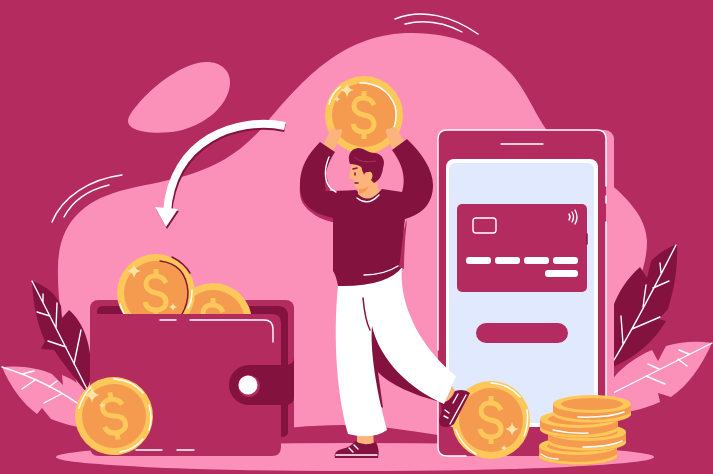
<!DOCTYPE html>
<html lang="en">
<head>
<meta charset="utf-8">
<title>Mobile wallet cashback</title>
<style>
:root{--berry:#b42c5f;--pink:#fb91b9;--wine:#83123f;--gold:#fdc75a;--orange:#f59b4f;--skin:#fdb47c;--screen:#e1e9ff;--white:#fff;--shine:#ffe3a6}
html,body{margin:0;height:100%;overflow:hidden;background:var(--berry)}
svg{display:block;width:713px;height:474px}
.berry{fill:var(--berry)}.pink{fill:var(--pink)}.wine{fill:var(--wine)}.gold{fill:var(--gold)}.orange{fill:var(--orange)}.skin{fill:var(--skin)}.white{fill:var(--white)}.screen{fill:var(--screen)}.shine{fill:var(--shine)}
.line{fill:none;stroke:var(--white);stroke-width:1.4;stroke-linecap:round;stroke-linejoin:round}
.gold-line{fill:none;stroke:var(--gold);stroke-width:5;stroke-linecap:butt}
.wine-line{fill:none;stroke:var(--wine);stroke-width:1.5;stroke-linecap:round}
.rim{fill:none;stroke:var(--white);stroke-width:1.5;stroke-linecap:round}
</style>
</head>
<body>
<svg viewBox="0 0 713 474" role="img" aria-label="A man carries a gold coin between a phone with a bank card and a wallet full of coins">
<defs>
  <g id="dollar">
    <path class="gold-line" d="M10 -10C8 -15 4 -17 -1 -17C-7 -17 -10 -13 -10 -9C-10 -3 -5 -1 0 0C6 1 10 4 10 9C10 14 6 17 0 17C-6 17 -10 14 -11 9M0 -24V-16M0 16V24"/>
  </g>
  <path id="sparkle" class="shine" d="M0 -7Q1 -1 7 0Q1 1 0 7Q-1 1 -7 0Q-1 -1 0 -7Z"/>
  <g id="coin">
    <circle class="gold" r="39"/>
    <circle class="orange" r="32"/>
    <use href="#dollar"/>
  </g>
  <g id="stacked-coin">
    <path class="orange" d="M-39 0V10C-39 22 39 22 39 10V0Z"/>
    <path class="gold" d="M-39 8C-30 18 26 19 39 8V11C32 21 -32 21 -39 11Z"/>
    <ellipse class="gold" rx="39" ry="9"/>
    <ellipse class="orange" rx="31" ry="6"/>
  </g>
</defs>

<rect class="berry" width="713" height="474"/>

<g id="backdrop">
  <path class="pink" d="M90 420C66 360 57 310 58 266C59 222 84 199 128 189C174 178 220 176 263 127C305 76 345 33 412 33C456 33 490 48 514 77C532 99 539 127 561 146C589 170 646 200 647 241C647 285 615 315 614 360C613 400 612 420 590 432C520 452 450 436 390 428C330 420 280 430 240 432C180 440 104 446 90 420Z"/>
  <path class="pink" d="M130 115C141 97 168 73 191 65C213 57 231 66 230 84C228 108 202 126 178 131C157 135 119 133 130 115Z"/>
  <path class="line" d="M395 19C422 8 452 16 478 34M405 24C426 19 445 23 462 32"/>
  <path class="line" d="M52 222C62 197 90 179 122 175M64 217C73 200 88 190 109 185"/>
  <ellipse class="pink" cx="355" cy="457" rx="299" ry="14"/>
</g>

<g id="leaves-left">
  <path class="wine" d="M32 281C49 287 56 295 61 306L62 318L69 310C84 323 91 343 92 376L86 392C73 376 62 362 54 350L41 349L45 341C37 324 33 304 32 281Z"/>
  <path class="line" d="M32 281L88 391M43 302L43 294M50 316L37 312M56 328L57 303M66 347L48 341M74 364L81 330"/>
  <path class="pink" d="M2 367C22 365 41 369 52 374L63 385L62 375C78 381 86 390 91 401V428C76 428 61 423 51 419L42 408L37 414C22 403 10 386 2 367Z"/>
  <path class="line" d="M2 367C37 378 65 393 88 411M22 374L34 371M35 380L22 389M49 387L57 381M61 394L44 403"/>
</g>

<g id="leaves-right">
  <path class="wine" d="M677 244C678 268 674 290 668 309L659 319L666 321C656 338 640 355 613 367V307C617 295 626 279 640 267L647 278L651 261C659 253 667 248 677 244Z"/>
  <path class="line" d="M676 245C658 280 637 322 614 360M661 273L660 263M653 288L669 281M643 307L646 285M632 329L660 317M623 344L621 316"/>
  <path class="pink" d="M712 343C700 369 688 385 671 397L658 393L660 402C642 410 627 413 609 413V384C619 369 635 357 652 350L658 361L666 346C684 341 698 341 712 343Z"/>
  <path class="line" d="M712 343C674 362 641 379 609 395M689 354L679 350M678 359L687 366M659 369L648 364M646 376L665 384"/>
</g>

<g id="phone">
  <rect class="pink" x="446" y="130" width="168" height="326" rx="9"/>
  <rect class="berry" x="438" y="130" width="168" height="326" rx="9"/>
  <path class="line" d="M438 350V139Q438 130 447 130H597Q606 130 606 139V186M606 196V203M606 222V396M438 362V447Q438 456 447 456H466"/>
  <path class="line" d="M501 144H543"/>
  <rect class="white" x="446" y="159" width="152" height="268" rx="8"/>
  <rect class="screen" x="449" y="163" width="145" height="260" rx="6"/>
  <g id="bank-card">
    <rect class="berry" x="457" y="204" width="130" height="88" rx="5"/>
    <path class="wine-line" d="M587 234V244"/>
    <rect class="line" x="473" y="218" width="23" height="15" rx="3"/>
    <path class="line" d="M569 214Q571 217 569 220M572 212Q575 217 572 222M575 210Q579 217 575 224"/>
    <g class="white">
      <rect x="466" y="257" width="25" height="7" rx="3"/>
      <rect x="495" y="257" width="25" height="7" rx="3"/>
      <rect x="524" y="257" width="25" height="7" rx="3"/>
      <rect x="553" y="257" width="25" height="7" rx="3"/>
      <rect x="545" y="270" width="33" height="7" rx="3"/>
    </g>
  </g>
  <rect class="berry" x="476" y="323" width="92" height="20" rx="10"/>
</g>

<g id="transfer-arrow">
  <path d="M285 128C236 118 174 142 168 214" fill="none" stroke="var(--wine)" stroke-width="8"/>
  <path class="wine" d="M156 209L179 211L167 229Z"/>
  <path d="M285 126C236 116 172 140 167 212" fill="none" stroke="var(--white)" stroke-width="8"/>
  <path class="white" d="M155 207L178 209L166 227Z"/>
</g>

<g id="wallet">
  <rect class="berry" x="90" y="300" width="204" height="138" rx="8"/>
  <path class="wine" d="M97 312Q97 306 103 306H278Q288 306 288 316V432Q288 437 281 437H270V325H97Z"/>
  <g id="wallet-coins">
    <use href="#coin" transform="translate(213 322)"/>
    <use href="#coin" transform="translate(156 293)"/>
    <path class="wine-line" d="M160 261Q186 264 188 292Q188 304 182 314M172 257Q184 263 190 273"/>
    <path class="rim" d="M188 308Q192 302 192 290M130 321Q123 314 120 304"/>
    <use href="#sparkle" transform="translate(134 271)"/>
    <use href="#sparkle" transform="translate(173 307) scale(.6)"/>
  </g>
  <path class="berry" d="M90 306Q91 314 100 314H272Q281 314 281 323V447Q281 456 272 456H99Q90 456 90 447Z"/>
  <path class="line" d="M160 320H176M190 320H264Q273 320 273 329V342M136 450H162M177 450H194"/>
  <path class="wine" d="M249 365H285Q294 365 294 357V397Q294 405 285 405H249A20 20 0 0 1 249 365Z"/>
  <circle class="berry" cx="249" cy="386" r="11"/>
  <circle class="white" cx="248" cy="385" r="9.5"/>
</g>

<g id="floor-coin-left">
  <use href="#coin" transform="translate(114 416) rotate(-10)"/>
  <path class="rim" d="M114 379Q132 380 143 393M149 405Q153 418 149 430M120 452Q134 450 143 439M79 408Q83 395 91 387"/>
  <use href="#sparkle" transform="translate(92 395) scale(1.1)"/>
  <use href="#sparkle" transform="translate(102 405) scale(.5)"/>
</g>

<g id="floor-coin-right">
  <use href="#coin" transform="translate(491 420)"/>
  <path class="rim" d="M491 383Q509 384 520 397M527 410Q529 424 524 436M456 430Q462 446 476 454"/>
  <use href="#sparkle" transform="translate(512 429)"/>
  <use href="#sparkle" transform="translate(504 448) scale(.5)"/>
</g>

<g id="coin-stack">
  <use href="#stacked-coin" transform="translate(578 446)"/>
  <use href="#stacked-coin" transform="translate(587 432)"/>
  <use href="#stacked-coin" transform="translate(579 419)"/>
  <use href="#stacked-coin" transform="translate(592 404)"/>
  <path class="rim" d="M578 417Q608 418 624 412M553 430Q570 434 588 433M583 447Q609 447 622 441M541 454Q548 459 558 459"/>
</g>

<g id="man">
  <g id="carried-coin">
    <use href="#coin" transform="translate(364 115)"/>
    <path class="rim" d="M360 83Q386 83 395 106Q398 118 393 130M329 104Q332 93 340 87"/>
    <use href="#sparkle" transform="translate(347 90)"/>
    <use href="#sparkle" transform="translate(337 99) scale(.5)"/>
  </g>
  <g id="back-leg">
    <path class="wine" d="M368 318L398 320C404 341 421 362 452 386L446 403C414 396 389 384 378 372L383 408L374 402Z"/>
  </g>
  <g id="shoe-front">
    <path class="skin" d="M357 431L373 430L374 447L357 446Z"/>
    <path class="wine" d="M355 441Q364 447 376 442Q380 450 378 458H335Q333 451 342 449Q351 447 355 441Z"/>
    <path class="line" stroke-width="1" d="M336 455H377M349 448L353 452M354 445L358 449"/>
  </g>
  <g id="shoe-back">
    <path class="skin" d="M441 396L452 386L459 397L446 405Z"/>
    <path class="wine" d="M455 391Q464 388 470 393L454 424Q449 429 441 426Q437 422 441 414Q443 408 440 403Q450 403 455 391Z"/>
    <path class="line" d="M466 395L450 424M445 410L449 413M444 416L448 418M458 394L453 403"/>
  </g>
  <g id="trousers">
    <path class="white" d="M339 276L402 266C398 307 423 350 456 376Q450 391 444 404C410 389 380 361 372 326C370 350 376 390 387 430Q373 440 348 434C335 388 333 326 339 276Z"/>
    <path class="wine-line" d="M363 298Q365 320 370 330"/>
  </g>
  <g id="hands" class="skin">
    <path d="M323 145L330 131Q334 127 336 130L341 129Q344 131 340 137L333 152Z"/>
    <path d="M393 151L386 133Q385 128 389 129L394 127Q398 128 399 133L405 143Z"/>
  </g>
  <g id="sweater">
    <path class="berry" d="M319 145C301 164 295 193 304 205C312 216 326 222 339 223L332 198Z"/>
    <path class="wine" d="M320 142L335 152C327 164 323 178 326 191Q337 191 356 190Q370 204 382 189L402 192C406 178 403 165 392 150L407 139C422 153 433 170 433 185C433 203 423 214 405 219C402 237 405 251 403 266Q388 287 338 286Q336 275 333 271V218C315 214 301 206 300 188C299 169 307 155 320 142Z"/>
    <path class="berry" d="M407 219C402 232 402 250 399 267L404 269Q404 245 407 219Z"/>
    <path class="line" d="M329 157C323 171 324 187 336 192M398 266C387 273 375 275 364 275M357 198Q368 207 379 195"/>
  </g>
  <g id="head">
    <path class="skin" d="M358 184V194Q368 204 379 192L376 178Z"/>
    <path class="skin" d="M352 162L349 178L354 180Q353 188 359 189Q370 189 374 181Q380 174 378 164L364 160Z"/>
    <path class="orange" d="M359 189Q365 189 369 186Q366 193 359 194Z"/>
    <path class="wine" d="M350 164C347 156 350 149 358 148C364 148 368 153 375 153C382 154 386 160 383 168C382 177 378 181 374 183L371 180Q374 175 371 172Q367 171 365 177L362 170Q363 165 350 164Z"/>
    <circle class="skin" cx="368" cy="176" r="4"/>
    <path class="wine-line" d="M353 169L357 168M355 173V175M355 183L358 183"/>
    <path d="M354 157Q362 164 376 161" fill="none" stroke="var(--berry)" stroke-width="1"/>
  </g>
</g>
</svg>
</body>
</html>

***

Lines above holding "card": give their count, nothing more.

> [Answer space]
2